There are many things I remember about my college days and on the job training. Being a very independent person, asking for help did not come naturally. We had some professors that were kind; some that were impersonal and one that challenged your reason for being there. That is the one I seemed to go to the most. Why? Because I needed the challenge to keep me at my top level of performance. Praise and encouragement were not in her vocabulary. The years went by and I received a very nice award for "Outstanding " work. I received a large number of congratulations from a number of people and I appreciated them all. But, the one that shall forever stay in my heart was from her. A little note in her handwriting simply stating .."I always respected your quest for knowledge and kindness to your fellowman.

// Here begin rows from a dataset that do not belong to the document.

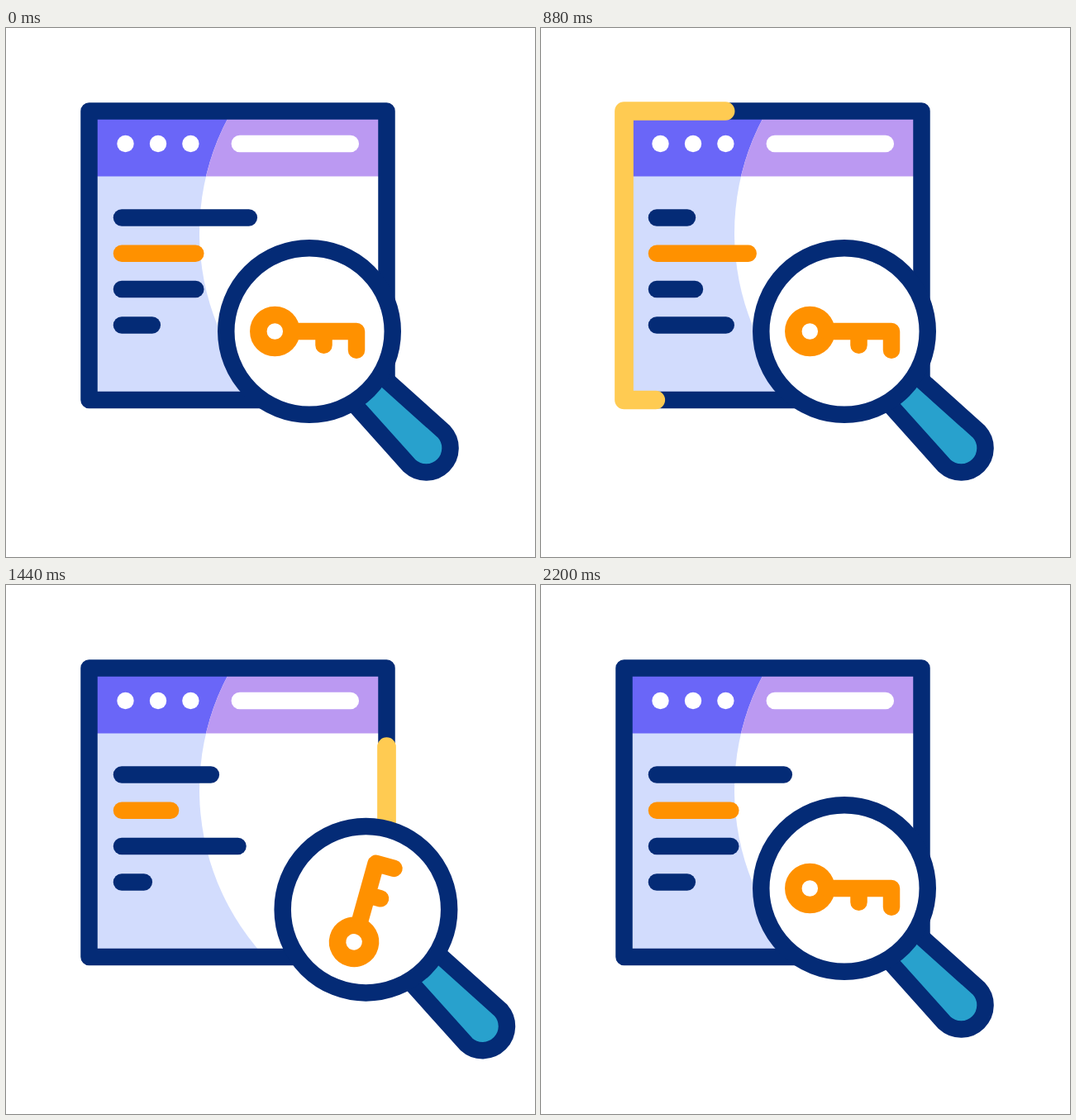
Animation of 640 by 640 pixels, one loop 2400 ms. Source, as an HTML page:

```html
<!DOCTYPE html>
<html>
<head>
<meta charset="utf-8">
<style>
html, body { margin: 0; width: 100%; height: 100%; overflow: hidden; background: #fff; }
svg { display: block; width: 100vw; height: 100vh; }
.line { fill: none; stroke-width: 20.5; stroke-linecap: round; stroke-linejoin: round; }
.navy { stroke: #042b76; }
.orange { stroke: #ff9100; }
</style>
</head>
<body>
<svg viewBox="0 0 640 640">
  <clipPath id="page"><path d="M100 100H461V450H100Z"/></clipPath>
  <g clip-path="url(#page)">
    <path fill="#d2dcfd" d="M100 100H461V450H100Z"/>
    <path fill="#6a66f8" d="M100 100H461V179.5H100Z"/>
    <circle cx="531" cy="248" r="297" fill="#fff"/>
    <clipPath id="glow"><circle cx="531" cy="248" r="297"/></clipPath>
    <path fill="#bb99f2" clip-path="url(#glow)" d="M100 100H461V179.5H100Z"/>
  </g>
  <g fill="#fff">
    <circle cx="144.5" cy="140" r="10.2"/>
    <circle cx="184" cy="140" r="10.2"/>
    <circle cx="223.4" cy="140" r="10.2"/>
  </g>
  <path class="line" stroke="#fff" d="M282.8 140H416.8"/>
  <path class="line navy" d="M100.5 100.5H460.5V450H100.5Z"/>
  <g id="rows">
    <path class="line navy"/>
    <path class="line orange"/>
    <path class="line navy"/>
    <path class="line navy"/>
  </g>
  <path id="runner" class="line" stroke="#ffcb52" style="stroke-width:22.7" pathLength="1"
    d="M309 450H100.5V100.5H460.5V450H309"/>
  <path id="orbit" fill="none" d="M0 0A42 33 0 0 0 84 0A42 40 0 0 0 0 0"/>
  <g id="glass">
    <path class="line navy" style="fill:#28a1cd"
      d="M443 410.5L529.8 488.4A29.3 29.3 0 0 1 488.4 529.8L410.5 443"/>
    <circle class="line navy" style="fill:#fff" cx="367" cy="367" r="100.75"/>
    <g id="key" class="line orange">
      <circle cx="325.3" cy="367" r="20"/>
      <path d="M346 367H424V389.7M384.5 367V383.7"/>
    </g>
  </g>
</svg>
<script>
const $ = id => document.getElementById(id);
const LOOP = 2400;
const rows = [...$('rows').children];
const orbit = $('orbit'), orbitLength = orbit.getTotalLength();
const halfOrbit = new DOMPoint(84, 0);

// Right ends of the text rows at each key time
const rowTimes = [200, 800, 1300, 1800];
const rowEnds = [
  [304, 182.6, 247, 304],
  [239.5, 265.3, 202, 239.5],
  [239.5, 188.1, 303, 239.5],
  [187, 238.4, 174.6, 187]
];

const ramp = (t, a, b) => Math.min(1, Math.max(0, (t - a) / (b - a)));
const ease = (t, a, b) => { const u = ramp(t, a, b); return u * u * (3 - 2 * u); };
const keyed = (t, times, values) => values.slice(1).reduce(
  (sum, v, i) => sum + (v - values[i]) * ease(t, times[i], times[i + 1]), values[0]);

// Length of the lower half of the orbit, found where it reaches the far side
let lower = 0, upper = orbitLength * 0.6;
for (let i = 0; i < 30; i++) {
  const mid = (lower + upper) / 2;
  if (orbit.getPointAtLength(mid).y > halfOrbit.y) lower = mid; else upper = mid;
}

function draw(t) {
  rows.forEach((row, i) => {
    row.setAttribute('d', `M140 ${229.5 + i * 43.3}H${keyed(t, rowTimes, rowEnds[i]) - 10.2}`);
  });

  const head = ease(t, 200, 1600), tail = ease(t, 600, 1900);
  const runner = $('runner');
  runner.style.display = head > tail ? '' : 'none';
  runner.setAttribute('stroke-dasharray', `${head - tail} 2`);
  runner.setAttribute('stroke-dashoffset', -tail);

  const along = lower * ramp(t, 1000, 1600) + (orbitLength - lower) * ramp(t, 1600, 2200);
  const p = orbit.getPointAtLength(along);
  $('glass').setAttribute('transform', `translate(${p.x} ${p.y})`);
  const turn = -90 * (ease(t, 1000, 1600) - ease(t, 1600, 2200));
  $('key').setAttribute('transform', `rotate(${turn} 364.8 368.6)`);
}

const start = performance.now();
function tick() {
  draw((performance.now() - start) % LOOP);
  requestAnimationFrame(tick);
}
tick();
</script>
</body>
</html>
```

While you may not have thought I cared what you were doing.....I want you to know I prayed for you daily that God would keep you strong in your heart, faithful in your work and close to Him". And her name was signed. Encouragemet may come in some form we never see or hear. The comfort may come years later. I believe had I known she felt that way, I may not have pushed so hard toward perfection.
Excellent post, Pastor B.

Blessings from the Hill,
Ruth

Derek Makri said...

Good article. I think we need to apply this to the blogosphere as well. The way some talk to each other on blogs is alarming. Most would not use the tones they do on blogs if the people were there in person. Even in our disagreeing on the blogs, we need to speak the truth in love. Also, most articles posted on blogs seem to be those that attract negative attention and start arguments. We need more positive ones like this.

Derek Makri said...

We need to apply this more to the blogosphere. So many are cruel in their arguing. We need to speak the truth in love even in our disagreeing on blogs.
Also, it seems that most articles posted are those that promote this arguing instead of posting things that truly encourage one another. Thanks for the good article.

Cathy McNabb said...

GREAT!!!!I know exactly what you mean.

Kent Brandenburg said...

I know I need to give more love to those who comment, but I don't want anyone to get jealous, but thanks all. And Derek, too many positive blogs and I'll lose my readers....smiles. Nice story, Ruth, and thanks Cathy. And to all a good night.

Bill H. said...

What an encouraging blog post! Saying comforting words whenever appropriate is a habit that I try to cultivate. It is so easy to tear down relationships, and it takes a great degree of Christ-likeness to build and maintain them. Thanks for this article.

Cathy McNabb said...

I read a sign on the Dan Ryan (which is undergoing massive road construction)just the other day and thought of this post.

"The road to progress is always under construction"

Kinda of reminds you of the Christian life, huh?